Simple caution these are a number of offenses including disbursal orders,
Conditional cautions many would refers to these as community sentences but having heard a simple caution these are cautions which have enough evidence, the prosecutor is satisfied with the evidence and the offender has admitted that he has committed.
The Final warnings and reprimands under the ss 65-66 crime and disorder at 1998(CDA 1998) defined for juveniles under the age of 18
Community service whether or not this can help is often questionable highlighting a offender with bright clothes can cause a rebellious act
Restorative justice, does this help the victim, or lessen the sentence for prisoners does a victim want to go through more sorrow again this often raises the main methods used by the criminal justice system
On several occasions a person has wrongfully been arrested or stopped and searched on the ground of suspicion and surely if the cps was not created the number of defendants in court would have been far higher than what it is particularly on the grounds of “Prima facia” which has often sparked constant disputes between the police and the public's perception of them

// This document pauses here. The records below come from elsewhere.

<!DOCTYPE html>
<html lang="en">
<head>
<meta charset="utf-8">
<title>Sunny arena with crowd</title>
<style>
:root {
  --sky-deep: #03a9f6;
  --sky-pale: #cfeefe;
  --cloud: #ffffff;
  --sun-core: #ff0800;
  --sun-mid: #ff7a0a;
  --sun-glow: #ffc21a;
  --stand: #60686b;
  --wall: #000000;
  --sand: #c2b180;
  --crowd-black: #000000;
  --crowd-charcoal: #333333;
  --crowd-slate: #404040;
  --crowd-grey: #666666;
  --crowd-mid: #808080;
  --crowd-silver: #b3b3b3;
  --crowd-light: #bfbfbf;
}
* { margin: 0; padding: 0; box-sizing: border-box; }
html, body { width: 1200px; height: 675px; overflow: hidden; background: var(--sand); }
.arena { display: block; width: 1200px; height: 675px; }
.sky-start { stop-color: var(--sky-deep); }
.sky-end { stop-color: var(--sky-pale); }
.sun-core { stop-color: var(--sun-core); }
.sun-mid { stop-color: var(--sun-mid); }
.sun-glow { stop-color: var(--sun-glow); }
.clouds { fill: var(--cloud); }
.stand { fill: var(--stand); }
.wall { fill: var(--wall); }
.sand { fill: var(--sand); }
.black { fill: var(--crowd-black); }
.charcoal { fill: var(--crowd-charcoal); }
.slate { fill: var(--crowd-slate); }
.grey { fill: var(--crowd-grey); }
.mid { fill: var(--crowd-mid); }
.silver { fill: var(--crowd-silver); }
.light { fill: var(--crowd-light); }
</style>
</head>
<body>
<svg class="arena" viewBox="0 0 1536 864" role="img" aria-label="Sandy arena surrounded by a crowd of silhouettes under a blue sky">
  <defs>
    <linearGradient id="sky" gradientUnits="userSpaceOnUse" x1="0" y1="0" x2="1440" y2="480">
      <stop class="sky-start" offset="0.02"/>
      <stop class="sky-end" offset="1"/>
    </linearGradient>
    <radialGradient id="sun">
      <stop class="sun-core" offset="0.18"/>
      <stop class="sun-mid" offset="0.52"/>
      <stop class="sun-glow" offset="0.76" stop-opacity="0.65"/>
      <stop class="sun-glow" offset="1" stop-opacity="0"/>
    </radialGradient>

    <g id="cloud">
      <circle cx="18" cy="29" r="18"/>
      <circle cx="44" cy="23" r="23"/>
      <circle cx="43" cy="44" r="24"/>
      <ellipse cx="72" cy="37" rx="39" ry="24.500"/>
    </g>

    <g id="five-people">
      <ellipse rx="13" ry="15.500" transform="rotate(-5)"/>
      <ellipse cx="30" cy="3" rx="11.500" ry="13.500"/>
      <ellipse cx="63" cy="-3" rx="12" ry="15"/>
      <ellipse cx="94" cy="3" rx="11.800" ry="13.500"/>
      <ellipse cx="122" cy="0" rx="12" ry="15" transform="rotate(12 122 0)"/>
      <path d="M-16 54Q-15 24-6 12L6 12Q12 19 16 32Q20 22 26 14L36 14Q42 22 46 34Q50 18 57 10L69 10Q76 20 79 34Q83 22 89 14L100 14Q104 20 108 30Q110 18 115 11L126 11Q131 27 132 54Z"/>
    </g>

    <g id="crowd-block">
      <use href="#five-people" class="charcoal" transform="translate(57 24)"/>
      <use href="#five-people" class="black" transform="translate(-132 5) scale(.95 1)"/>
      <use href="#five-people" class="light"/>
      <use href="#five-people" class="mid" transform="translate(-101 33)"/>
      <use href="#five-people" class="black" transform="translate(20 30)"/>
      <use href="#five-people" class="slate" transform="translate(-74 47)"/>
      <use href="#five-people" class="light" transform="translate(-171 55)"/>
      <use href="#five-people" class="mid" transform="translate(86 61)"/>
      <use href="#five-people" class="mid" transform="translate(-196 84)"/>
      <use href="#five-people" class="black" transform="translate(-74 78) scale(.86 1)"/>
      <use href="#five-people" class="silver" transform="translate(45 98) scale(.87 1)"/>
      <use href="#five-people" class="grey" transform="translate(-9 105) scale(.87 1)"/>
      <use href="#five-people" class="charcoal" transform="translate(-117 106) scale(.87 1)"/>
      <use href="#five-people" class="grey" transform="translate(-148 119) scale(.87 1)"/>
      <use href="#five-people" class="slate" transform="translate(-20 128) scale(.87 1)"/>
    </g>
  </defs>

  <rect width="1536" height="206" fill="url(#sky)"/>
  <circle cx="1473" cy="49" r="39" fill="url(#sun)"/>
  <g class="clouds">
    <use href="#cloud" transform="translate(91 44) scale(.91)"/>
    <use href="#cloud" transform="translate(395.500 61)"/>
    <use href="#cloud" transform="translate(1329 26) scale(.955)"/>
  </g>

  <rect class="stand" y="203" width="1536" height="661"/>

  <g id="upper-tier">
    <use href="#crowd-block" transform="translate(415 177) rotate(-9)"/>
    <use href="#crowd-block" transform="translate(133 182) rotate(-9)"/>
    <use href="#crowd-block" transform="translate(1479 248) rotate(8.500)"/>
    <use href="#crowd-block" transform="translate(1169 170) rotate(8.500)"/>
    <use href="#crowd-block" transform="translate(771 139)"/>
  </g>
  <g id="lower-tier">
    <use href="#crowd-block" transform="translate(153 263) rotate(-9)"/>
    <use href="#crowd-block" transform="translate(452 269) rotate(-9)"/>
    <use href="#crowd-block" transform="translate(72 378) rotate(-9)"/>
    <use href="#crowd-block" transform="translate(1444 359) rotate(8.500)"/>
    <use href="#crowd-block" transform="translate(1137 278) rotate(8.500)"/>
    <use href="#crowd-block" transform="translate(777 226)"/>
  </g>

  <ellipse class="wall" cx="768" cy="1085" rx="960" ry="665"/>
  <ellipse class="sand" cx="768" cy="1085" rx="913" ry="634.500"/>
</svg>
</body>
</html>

Prima facia is based on the idea “that in any given arrest, is there enough evidence that can possibly make the specific case at least arguable” (The Criminal Process pg.148) Castorina V chief constable of surrey (1988),
Regardless what has been said above the UK justice system is very much adored by many around the world and often imitated widely. This, however, does not excuse the fact that crime has risen constantly and the justice system has not followed, the laws have not adapted and many believe that the British public still have a criminal justice system that finds it difficult to highlight the balance between punishing the guilty and protecting the innocent.
This is highlighted by cases such as the Norfolk farmer (Tony Martin) who shot a teenage boy as he tried to burgle his isolated farmhouse. The farmer was charged with murder and given three life sentences. (The Guardian Apr-2000).
According to a statement put forward by the Home Office in July 2006 which reiterate the importance of the public in aspects to justice “We need to rebalance the system in a way that gives the law-abiding public much greater involvement in the criminal justice services they receive. That starts with ensuring the needs of victims must be at the heart of what the criminal justice system does.” (Home Office 2006 pg4).
To summarise, the criminal justice system is as Winston Churchill said “...not the best system we have but it's our system”
-Andrew Ashworth, Mike Redmayne, The Criminal Process, OUP Oxford; 3 edition, 14 April 2005.
-Conservative Party, Policy Green Paper, “Prisons with a Purpose: Our Sentencing and Rehabilitation Revolution to Break the Cycle Of Crime.”, March 2008, pg. Pg1 -113.
-Alisdair Gillespie, The English Legal System, OUP Oxford, 1 edition, 29 Mar 2007.
-Home Office, Rebalancing the criminal justice system in favour of the law-abiding majority Cutting crime, reducing reoffending and protecting the public, July 2006, pg1-52.
-Ministry of Justice, End of Custody Licence releases and recalls 1 to 29 February 2008:
England and Wales, February 2008, pg. 1-7.
-Jon Simmons and colleagues, British Crime Survey, “Crime in England and Wales: 2001/2002”, July 2002, pg 1- 199.
-Gary Slapper, David Kelly, The English Legal System, Routledge-Cavendish, 9th edition, 1 Jun 2008.
-http://www.encyclopedia.com/doc/1O86-justice.html, visited on the 03/01/2010
-http://frontline.cjsonline.gov.uk, visited on the 18/12/2009
-By Robert Verkaik, The Independent, “its better that 10 guilty men go free than one innocent man be wrongly convicted”, Saturday, 27 September 2008,
-http://www.independent.co.uk/news/uk/home-news/its-better-that-10-guilty-men-go-free-than-one-innocent-man-be-wrongly-convicted-944059.html, visited on the 03/01/2010
-Audrey Gillan, The Guardian, “Life for farmer who shot burglar”, Thursday 20 April 2000. http://www.guardian.co.uk/uk/2000/apr/20/tonymartin.ukcrime3, visited on the 30/12/2009